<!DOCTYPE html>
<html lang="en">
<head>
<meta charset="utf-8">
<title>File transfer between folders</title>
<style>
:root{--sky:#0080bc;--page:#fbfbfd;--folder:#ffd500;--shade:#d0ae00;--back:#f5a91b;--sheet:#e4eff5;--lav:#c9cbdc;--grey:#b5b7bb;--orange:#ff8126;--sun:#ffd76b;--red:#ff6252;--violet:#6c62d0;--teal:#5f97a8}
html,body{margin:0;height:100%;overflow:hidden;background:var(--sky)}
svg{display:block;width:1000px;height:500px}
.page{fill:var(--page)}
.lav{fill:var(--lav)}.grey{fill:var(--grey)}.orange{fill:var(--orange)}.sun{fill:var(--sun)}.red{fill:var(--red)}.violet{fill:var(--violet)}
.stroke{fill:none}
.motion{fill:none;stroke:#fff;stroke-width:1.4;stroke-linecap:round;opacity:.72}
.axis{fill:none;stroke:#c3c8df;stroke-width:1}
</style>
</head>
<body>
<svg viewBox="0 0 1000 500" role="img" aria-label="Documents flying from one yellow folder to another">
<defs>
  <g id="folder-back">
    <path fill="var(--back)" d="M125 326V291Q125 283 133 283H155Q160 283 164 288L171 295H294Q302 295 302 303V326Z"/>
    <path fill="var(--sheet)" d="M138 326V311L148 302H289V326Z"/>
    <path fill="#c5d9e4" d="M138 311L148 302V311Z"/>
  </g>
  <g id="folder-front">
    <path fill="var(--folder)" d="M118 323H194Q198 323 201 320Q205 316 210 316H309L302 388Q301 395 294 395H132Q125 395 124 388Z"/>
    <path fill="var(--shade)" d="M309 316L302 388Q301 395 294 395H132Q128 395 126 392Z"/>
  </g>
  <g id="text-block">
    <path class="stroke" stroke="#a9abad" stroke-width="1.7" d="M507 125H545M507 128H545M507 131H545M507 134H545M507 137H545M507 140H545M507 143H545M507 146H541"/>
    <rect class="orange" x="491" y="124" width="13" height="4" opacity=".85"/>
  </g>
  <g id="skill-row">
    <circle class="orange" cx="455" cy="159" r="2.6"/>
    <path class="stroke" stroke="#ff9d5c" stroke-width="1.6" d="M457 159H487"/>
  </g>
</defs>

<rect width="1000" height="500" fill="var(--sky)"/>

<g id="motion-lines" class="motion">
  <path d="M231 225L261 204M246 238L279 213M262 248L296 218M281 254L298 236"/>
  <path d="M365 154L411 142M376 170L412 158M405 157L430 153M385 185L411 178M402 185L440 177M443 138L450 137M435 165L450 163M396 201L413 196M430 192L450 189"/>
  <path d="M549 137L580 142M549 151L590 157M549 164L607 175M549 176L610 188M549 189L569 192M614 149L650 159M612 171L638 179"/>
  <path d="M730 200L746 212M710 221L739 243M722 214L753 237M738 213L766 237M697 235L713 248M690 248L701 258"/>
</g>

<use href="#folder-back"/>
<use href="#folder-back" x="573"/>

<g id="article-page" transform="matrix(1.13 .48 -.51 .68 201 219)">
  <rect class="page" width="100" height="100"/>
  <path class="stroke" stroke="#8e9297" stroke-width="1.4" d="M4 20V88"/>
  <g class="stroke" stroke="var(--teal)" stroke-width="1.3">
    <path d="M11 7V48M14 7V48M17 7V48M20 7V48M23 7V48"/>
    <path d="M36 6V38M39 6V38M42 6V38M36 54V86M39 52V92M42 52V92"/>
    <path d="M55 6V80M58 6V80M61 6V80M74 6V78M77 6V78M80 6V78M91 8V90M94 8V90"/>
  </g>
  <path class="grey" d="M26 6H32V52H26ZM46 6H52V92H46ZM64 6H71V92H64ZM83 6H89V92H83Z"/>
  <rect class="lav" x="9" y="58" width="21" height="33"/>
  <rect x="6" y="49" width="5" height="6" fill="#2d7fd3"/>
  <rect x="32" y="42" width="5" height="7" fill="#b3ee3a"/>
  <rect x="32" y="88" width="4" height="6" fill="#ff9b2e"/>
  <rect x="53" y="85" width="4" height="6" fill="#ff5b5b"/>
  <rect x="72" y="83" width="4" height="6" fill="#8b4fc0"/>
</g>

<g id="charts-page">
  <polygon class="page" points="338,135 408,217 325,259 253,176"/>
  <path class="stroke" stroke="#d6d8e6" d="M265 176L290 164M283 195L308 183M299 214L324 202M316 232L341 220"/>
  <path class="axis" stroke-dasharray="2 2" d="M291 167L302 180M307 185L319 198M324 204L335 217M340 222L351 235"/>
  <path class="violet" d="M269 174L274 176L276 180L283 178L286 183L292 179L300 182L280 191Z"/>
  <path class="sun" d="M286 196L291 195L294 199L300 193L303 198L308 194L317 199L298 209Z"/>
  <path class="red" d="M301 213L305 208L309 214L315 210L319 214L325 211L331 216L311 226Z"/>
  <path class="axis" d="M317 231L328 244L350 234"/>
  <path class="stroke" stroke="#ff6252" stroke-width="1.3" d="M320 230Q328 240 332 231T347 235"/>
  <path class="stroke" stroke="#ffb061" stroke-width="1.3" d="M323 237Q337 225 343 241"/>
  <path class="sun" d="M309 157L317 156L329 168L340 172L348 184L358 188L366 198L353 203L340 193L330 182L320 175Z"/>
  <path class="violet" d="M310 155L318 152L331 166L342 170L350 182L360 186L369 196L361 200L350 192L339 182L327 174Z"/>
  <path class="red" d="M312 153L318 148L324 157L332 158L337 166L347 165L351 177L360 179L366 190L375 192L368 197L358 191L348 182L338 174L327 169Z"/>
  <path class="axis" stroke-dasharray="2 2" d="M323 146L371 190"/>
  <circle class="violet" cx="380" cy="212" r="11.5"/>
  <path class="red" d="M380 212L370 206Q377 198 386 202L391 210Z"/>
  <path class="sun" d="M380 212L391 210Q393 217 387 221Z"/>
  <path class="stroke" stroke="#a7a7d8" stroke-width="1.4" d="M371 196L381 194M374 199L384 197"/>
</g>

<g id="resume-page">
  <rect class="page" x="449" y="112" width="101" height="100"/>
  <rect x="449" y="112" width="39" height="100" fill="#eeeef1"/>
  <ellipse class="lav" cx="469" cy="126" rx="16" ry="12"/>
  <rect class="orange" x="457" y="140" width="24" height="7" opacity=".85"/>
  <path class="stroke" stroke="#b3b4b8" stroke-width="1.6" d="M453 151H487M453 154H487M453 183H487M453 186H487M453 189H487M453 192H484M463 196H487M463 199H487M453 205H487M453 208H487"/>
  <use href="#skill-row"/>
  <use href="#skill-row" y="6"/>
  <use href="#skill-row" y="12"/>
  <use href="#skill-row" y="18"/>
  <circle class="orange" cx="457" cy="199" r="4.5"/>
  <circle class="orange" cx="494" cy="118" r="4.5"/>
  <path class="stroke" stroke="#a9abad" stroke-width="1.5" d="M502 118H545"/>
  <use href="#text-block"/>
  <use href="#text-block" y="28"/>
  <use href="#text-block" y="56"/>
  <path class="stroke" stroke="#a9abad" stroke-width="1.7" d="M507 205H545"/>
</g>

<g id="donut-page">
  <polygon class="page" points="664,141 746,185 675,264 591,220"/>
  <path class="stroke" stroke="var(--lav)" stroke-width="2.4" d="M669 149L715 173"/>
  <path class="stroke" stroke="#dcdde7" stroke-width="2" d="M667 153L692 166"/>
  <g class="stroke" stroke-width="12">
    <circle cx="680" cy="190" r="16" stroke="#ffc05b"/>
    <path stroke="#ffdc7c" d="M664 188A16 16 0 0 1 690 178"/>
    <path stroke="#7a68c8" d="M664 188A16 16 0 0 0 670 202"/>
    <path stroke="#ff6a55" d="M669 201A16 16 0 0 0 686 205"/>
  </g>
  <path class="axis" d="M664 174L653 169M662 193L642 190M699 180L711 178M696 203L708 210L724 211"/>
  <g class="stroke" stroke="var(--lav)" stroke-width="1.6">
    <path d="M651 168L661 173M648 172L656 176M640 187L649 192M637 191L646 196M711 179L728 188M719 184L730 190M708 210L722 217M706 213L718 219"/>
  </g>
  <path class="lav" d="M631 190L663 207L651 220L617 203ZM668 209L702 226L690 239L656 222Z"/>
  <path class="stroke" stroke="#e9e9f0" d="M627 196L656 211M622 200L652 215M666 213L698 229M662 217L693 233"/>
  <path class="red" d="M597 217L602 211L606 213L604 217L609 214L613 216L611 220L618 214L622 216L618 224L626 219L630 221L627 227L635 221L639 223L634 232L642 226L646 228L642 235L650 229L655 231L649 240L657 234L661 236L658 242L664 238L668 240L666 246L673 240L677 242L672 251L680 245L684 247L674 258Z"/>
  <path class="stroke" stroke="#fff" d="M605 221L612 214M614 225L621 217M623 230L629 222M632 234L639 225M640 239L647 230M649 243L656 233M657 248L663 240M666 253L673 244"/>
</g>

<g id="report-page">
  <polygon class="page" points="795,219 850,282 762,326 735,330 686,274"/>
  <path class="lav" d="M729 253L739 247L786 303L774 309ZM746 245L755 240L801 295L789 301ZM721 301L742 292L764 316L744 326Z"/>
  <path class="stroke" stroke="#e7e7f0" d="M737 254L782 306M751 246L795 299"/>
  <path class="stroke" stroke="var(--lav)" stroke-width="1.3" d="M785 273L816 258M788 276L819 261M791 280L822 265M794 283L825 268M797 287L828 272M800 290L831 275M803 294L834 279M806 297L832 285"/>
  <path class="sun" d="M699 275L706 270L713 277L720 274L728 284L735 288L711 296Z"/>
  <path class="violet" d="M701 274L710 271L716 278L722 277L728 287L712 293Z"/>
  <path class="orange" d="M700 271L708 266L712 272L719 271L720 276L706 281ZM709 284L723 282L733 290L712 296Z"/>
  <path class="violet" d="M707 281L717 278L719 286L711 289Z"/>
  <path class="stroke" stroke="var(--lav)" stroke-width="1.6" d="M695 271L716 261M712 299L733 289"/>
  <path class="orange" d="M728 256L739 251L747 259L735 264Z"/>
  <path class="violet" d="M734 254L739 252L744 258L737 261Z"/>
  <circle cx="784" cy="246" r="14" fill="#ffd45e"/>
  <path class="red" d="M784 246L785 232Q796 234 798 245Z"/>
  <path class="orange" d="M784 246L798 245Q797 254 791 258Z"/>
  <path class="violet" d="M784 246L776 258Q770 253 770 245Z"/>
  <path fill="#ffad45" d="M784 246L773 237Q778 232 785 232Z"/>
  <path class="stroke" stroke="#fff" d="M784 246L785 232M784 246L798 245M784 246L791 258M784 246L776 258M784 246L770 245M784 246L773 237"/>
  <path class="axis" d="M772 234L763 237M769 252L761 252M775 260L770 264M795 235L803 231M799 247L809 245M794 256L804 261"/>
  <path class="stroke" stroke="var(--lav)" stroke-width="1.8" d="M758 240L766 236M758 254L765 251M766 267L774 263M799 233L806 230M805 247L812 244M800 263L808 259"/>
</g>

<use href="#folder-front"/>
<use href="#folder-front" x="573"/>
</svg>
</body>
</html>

#### What you have to do
Check the listing for the word "rect". Show each line that has it.

#### Your solution
    <rect class="orange" x="491" y="124" width="13" height="4" opacity=".85"/>
<rect width="1000" height="500" fill="var(--sky)"/>
  <rect class="page" width="100" height="100"/>
  <rect class="lav" x="9" y="58" width="21" height="33"/>
  <rect x="6" y="49" width="5" height="6" fill="#2d7fd3"/>
  <rect x="32" y="42" width="5" height="7" fill="#b3ee3a"/>
  <rect x="32" y="88" width="4" height="6" fill="#ff9b2e"/>
  <rect x="53" y="85" width="4" height="6" fill="#ff5b5b"/>
  <rect x="72" y="83" width="4" height="6" fill="#8b4fc0"/>
  <rect class="page" x="449" y="112" width="101" height="100"/>
  <rect x="449" y="112" width="39" height="100" fill="#eeeef1"/>
  <rect class="orange" x="457" y="140" width="24" height="7" opacity=".85"/>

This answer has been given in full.